_What you will do_: If a line in the listing below includes the word "left", pick it out.

>>>

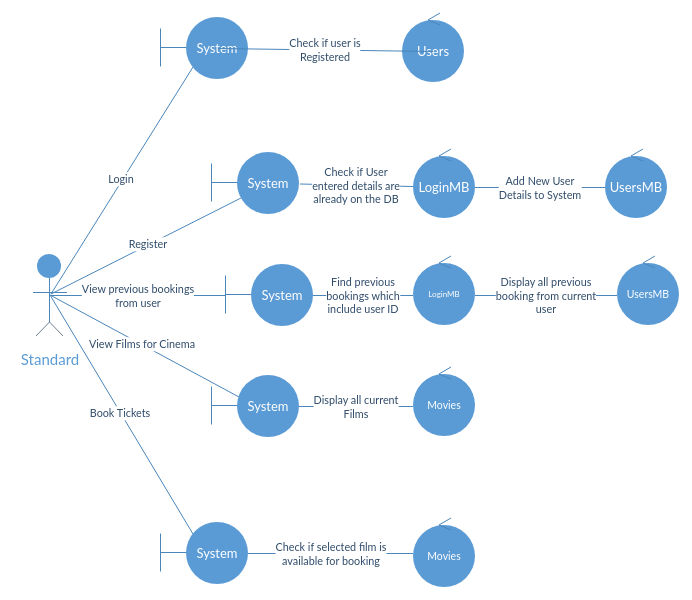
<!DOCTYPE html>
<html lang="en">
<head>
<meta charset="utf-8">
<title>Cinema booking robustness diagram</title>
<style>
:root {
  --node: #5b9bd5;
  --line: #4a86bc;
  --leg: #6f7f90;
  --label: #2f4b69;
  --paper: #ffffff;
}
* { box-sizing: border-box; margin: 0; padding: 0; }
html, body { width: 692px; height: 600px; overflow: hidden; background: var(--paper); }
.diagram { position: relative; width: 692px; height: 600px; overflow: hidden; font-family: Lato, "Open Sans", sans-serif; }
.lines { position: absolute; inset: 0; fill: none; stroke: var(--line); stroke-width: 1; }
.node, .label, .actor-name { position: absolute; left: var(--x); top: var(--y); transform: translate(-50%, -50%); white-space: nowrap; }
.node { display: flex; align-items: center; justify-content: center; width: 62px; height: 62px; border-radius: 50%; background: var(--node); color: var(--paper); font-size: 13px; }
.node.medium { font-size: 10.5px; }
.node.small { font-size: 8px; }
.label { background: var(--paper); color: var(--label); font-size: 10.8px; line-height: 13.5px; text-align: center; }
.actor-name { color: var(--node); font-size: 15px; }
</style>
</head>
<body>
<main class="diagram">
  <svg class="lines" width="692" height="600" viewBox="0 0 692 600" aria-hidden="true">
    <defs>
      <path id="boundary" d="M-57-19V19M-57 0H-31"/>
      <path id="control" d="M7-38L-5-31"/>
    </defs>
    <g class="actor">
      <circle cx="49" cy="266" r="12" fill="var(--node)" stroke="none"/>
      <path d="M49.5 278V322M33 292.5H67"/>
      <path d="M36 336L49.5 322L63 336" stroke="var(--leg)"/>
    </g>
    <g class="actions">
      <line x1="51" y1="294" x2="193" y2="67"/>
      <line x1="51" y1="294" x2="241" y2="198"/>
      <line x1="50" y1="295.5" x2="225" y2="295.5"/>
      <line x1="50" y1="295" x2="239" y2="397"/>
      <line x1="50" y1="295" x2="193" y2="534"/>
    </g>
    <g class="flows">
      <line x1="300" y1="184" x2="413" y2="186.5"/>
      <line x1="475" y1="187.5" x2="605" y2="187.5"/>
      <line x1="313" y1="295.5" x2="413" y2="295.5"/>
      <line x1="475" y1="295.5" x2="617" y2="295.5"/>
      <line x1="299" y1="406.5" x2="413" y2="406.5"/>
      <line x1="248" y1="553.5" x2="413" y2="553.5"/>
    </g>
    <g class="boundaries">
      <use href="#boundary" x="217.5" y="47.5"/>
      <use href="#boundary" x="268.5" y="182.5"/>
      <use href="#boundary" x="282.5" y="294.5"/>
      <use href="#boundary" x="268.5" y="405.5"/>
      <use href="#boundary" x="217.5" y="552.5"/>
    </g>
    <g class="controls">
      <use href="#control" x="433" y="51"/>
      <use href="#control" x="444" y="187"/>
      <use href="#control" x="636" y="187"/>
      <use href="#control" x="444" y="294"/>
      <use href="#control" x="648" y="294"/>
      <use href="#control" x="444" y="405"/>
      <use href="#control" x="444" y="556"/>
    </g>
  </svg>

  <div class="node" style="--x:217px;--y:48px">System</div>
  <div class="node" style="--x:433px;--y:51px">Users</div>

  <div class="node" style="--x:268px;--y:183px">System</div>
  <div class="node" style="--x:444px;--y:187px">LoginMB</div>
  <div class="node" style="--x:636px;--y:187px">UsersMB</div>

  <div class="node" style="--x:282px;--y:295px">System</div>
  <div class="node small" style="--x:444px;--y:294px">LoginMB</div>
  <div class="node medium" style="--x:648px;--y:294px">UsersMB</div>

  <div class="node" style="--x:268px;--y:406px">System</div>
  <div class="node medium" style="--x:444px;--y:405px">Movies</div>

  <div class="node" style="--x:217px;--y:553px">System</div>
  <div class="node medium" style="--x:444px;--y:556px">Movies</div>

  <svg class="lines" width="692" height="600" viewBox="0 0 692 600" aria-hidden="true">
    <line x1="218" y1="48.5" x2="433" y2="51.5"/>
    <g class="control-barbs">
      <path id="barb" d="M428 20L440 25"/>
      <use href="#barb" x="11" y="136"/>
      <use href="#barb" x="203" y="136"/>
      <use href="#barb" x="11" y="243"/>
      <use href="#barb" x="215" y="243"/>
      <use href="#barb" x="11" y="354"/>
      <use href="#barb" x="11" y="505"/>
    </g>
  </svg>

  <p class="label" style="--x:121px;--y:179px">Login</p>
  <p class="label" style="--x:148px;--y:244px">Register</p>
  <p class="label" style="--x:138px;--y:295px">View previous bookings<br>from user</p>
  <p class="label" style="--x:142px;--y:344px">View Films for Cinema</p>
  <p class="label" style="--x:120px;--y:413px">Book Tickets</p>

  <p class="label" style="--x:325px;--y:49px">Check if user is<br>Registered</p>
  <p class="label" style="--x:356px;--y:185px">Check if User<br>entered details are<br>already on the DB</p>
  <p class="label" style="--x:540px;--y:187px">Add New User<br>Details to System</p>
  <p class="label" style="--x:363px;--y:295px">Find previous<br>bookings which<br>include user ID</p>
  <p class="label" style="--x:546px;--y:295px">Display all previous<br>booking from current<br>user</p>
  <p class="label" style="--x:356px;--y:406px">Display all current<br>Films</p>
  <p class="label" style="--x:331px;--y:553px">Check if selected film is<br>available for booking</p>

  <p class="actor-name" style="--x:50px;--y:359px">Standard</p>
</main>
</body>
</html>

<<<
>>>

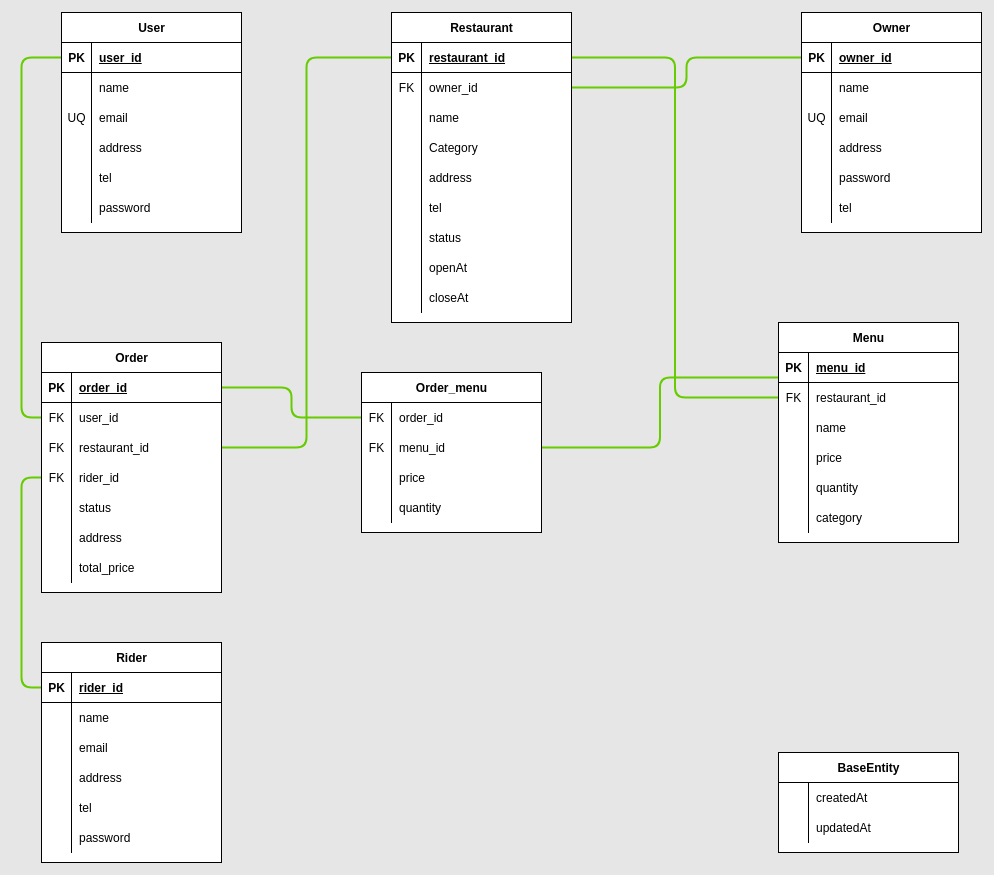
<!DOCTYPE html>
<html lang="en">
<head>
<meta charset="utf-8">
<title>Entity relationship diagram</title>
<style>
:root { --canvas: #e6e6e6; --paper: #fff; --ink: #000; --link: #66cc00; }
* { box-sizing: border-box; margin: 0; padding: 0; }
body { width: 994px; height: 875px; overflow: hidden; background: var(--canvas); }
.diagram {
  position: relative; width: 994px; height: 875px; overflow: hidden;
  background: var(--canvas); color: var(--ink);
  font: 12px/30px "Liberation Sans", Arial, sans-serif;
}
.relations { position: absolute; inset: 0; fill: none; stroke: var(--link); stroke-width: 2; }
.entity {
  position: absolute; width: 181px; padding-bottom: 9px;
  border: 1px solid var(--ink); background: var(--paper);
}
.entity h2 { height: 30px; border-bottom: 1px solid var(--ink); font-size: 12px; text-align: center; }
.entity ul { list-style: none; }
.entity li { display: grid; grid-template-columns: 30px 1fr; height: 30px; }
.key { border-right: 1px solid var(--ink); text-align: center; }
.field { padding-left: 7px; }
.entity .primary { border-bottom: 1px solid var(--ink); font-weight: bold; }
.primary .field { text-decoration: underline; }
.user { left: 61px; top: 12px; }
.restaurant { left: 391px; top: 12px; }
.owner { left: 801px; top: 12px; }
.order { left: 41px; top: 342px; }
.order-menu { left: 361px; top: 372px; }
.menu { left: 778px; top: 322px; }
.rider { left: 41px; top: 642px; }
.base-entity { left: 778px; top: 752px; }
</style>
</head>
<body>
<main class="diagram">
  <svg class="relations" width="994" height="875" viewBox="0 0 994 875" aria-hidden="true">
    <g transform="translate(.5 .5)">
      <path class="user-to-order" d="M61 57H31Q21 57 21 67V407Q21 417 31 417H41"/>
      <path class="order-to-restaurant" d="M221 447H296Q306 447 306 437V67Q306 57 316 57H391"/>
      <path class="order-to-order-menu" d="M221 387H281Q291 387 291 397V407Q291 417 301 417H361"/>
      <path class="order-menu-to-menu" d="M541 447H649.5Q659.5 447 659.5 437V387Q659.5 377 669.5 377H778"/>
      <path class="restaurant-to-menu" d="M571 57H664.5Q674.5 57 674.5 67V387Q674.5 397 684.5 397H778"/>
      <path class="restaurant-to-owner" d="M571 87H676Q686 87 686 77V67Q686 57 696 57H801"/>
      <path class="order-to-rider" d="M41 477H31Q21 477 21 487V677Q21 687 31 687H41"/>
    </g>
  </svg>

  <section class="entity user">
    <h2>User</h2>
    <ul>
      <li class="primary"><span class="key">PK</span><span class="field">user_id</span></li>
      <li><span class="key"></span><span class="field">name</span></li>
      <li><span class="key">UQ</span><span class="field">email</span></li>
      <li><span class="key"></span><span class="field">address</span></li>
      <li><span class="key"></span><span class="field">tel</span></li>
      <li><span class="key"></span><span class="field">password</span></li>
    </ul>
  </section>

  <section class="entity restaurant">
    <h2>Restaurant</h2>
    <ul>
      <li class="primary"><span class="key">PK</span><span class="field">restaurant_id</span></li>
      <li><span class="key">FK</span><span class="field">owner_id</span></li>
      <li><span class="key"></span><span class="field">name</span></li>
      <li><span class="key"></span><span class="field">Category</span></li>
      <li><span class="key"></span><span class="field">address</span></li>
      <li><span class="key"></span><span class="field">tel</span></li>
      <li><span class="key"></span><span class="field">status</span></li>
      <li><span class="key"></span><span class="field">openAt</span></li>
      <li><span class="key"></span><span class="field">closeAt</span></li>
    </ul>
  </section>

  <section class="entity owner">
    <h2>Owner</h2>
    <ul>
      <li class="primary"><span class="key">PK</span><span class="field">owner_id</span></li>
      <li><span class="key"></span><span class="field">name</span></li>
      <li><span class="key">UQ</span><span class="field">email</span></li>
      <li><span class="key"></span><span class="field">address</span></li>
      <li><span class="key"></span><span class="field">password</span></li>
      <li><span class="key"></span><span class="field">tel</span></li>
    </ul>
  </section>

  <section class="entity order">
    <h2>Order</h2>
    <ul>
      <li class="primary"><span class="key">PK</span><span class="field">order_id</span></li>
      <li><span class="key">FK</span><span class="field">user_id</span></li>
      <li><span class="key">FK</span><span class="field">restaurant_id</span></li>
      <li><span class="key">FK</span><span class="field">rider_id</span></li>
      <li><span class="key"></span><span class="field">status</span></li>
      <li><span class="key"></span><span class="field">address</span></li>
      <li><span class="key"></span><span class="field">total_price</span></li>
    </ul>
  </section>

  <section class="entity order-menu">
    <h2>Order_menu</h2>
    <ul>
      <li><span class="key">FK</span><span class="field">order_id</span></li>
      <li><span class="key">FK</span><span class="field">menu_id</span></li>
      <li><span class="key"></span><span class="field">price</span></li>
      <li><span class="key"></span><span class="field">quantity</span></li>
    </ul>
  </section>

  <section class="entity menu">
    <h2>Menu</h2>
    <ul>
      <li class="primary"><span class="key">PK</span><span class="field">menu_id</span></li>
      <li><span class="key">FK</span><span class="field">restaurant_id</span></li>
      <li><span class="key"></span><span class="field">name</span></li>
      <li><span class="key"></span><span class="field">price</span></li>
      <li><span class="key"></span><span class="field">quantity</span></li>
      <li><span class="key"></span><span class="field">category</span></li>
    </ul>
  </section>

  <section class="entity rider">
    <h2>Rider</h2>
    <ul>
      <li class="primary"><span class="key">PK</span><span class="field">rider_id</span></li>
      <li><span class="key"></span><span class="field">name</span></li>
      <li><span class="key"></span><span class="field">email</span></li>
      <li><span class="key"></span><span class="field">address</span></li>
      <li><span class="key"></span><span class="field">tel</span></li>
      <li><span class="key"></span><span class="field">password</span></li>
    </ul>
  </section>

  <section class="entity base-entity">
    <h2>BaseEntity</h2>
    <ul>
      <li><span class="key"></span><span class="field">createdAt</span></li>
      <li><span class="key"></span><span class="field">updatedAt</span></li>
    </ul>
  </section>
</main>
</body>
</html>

<<<

_Response to this task_:
.node, .label, .actor-name { position: absolute; left: var(--x); top: var(--y); transform: translate(-50%, -50%); white-space: nowrap; }
.field { padding-left: 7px; }
.user { left: 61px; top: 12px; }
.restaurant { left: 391px; top: 12px; }
.owner { left: 801px; top: 12px; }
.order { left: 41px; top: 342px; }
.order-menu { left: 361px; top: 372px; }
.menu { left: 778px; top: 322px; }
.rider { left: 41px; top: 642px; }
.base-entity { left: 778px; top: 752px; }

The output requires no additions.